■ SOURCE MATERIAL ■

---

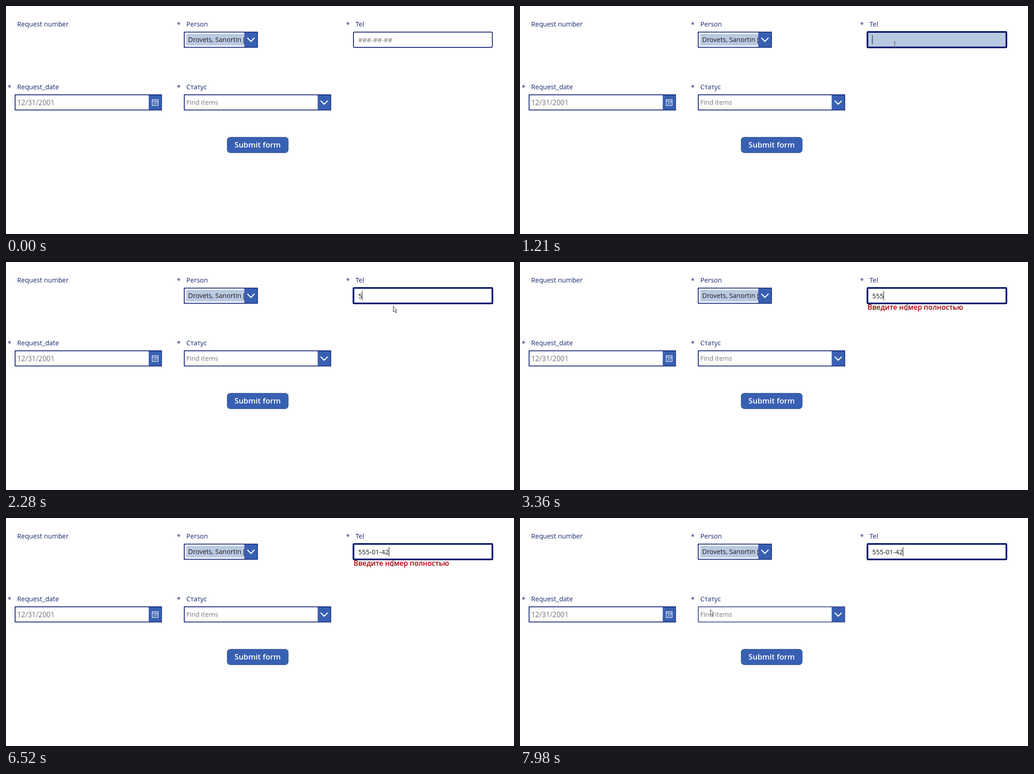
Recreate the animation shown at these times as an HTML page. Size 1117 px wide and 501 px high, loop 8000 ms.

```html
<!DOCTYPE html>
<html lang="en">
<head>
<meta charset="utf-8">
<style>
  html, body { margin: 0; width: 100%; height: 100%; overflow: hidden; background: #fff; }
  svg { display: block; width: 1117px; height: 501px; font: 14.5px "Open Sans", "Noto Sans", sans-serif; }
  .label { fill: #14246e; }
  .hint { fill: #767676; }
  .value { fill: #1a1a1a; }
  .box { fill: #fff; stroke: #00126b; stroke-width: 1.7; }
  .blue { fill: #3860b2; }
  .line { fill: none; stroke: #fff; }
</style>
</head>
<body>
<svg viewBox="0 0 1117 501">
  <defs>
    <path id="chevron" class="line" d="M-7.8 -4 L0 3.8 L7.8 -4" stroke-width="2.4"/>
  </defs>

  <g class="label">
    <text x="24.6" y="44.6">Request number</text>
    <text x="396.6" y="44.6">Person</text>
    <text x="768.6" y="44.6">Tel</text>
    <text x="24.6" y="182.6">Request_date</text>
    <text x="396.6" y="182.6">Статус</text>
    <text x="375.7" y="46">*</text>
    <text x="747.7" y="46">*</text>
    <text x="3.7" y="184">*</text>
    <text x="375.7" y="184">*</text>
  </g>

  <!-- Person -->
  <rect class="box" x="391.9" y="57.4" width="161" height="33.3"/>
  <rect x="396.5" y="61.2" width="128" height="25.6" fill="#bac9e2"/>
  <text class="value" x="400.6" y="79">Drovets, Sanortin [</text>
  <rect class="blue" x="524" y="58" width="28.3" height="32"/>
  <use href="#chevron" x="538.5" y="74"/>

  <!-- Request date -->
  <rect class="box" x="20" y="195.2" width="322" height="33.3"/>
  <text class="hint" x="24.5" y="218.2" font-size="15.5">12/31/2001</text>
  <rect class="blue" x="313.8" y="196" width="28" height="32"/>
  <path class="line" d="M321.5 205.8 h13 v12.8 h-13 Z M321.5 209.3 h13" stroke-width="1.2"/>
  <path class="line" d="M326 212.3 h7 M324 215.3 h7" stroke-width="1.6" stroke-dasharray="1.6 1.1"/>

  <!-- Status -->
  <rect class="box" id="status" x="392" y="195.2" width="322" height="33.3"/>
  <text class="hint" x="396.4" y="217">Find items</text>
  <rect class="blue" x="685.3" y="196" width="28" height="32"/>
  <use href="#chevron" x="699.7" y="212"/>

  <!-- Submit -->
  <rect x="486.3" y="288.3" width="134.4" height="34.2" rx="7" fill="#3860b2" stroke="#2d5093"/>
  <text x="553.3" y="311" font-size="16.8" font-weight="600" fill="#fff" text-anchor="middle">Submit form</text>

  <!-- Tel -->
  <rect class="box" id="tel"/>
  <text id="telText" x="774.5" y="80"></text>
  <rect id="caret" y="64" width="1.2" height="20" fill="#222"/>
  <text id="error" x="764.2" y="105.3" font-size="15.5" font-weight="600" fill="#a80000">Введите номер полностью</text>

  <g id="pointer">
    <path id="arrow" d="M0.5 0.5 V12.5 L3.2 10 L5.4 15 L7.4 14.1 L5.2 9.2 H8.7 Z" fill="#fff" stroke="#333" stroke-linejoin="round"/>
    <path id="beam" d="M-3 -5.5 H-0.8 L0 -5 L0.8 -5.5 H3 M0 -5 V5 M-3 5.5 H-0.8 L0 5 L0.8 5.5 H3" fill="none" stroke="#555"/>
  </g>
</svg>
<script>
const LOOP = 8000, FOCUS_AT = 1170, LEAVE_AT = 1540;
const el = id => document.getElementById(id);
const [status, tel, telText, caret, error, pointer, arrow, beam] =
  ['status', 'tel', 'telText', 'caret', 'error', 'pointer', 'arrow', 'beam'].map(el);

// The input mask adds each dash a moment after the digit is typed.
const typing = [
  [0, ''], [2280, '5'], [2790, '55'], [3360, '555'], [3650, '5550'], [3730, '555-0'],
  [4240, '555-01'], [4650, '555-014'], [4700, '555-01'], [6190, '555-014'],
  [6240, '555-01-4'], [6520, '555-01-42']
];
const caretOff = [[1720, 2280], [5210, 5780], [7060, 7560]];

// Pointer stops: time, x, y, easing of the move that ends there.
const easeOut = u => 1 - (1 - u) ** 2;
const smooth = u => u * u * (3 - 2 * u);
const hold = () => 0;
const stops = [
  [310, 1079, 486], [760, 837, 87, smooth], [1070, 824, 85, easeOut],
  [LEAVE_AT, 851, 97, hold], [7770, 851, 97, hold], [7980, 418, 201, smooth], [LOOP, 418, 201, hold]
];

const during = (t, [from, to]) => t >= from && t < to;
const inside = ([x, y], left, top, right, bottom) => x >= left && x <= right && y >= top && y <= bottom;
const show = (node, on) => node.setAttribute('visibility', on ? 'visible' : 'hidden');

function set(node, attributes) {
  for (const name in attributes) node.setAttribute(name, attributes[name]);
}

function pointerAt(t) {
  const i = stops.findIndex(stop => stop[0] > t);
  const [t0, x0, y0] = stops[i - 1];
  const [t1, x1, y1, ease] = stops[i];
  const u = ease((t - t0) / (t1 - t0));
  return [x0 + (x1 - x0) * u, y0 + (y1 - y0) * u];
}

function draw(t) {
  const focused = t >= FOCUS_AT;
  const typed = typing.findLast(([at]) => at <= t)[1];
  const hasError = during(t, [2360, 6600]);
  const at = t < stops[0][0] ? null : pointerAt(t);
  const overTel = at !== null && inside(at, 763, 57, 1070, 91);
  const overStatus = at !== null && inside(at, 391, 194, 715, 230);

  set(tel, focused
    ? { x: 764, y: 57, width: 305.5, height: 34, rx: 1.5 }
    : { x: 764, y: 57.4, width: 305.4, height: 33.4, rx: 1.5 });
  tel.style.strokeWidth = focused ? 3.6 : 1.7;
  tel.style.fill = overTel ? '#bac9e2' : '#fff';
  status.style.stroke = overStatus ? '#334188' : '';

  telText.textContent = focused ? typed : '###-##-##';
  telText.setAttribute('class', focused ? 'value' : 'hint');
  caret.setAttribute('x', 774.2 + (focused && typed ? telText.getComputedTextLength() : 0));
  show(caret, focused && !caretOff.some(span => during(t, span)));
  show(error, hasError);

  const textCursor = overTel || hasError;
  show(arrow, at && !textCursor);
  show(beam, at && textCursor);
  if (at) {
    const drop = hasError ? 3 : 0;
    pointer.setAttribute('transform', `translate(${Math.round(at[0])} ${Math.round(at[1]) + drop})`);
  }
}

function tick() {
  draw(performance.now() % LOOP);
  requestAnimationFrame(tick);
}
tick();
</script>
</body>
</html>
```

---

■ EXERCISE OBJECTIVE ■
Go through the material above and report each line containing "value".

■ EXERCISE OUTPUT ■
  .value { fill: #1a1a1a; }
  <text class="value" x="400.6" y="79">Drovets, Sanortin [</text>
  telText.setAttribute('class', focused ? 'value' : 'hint');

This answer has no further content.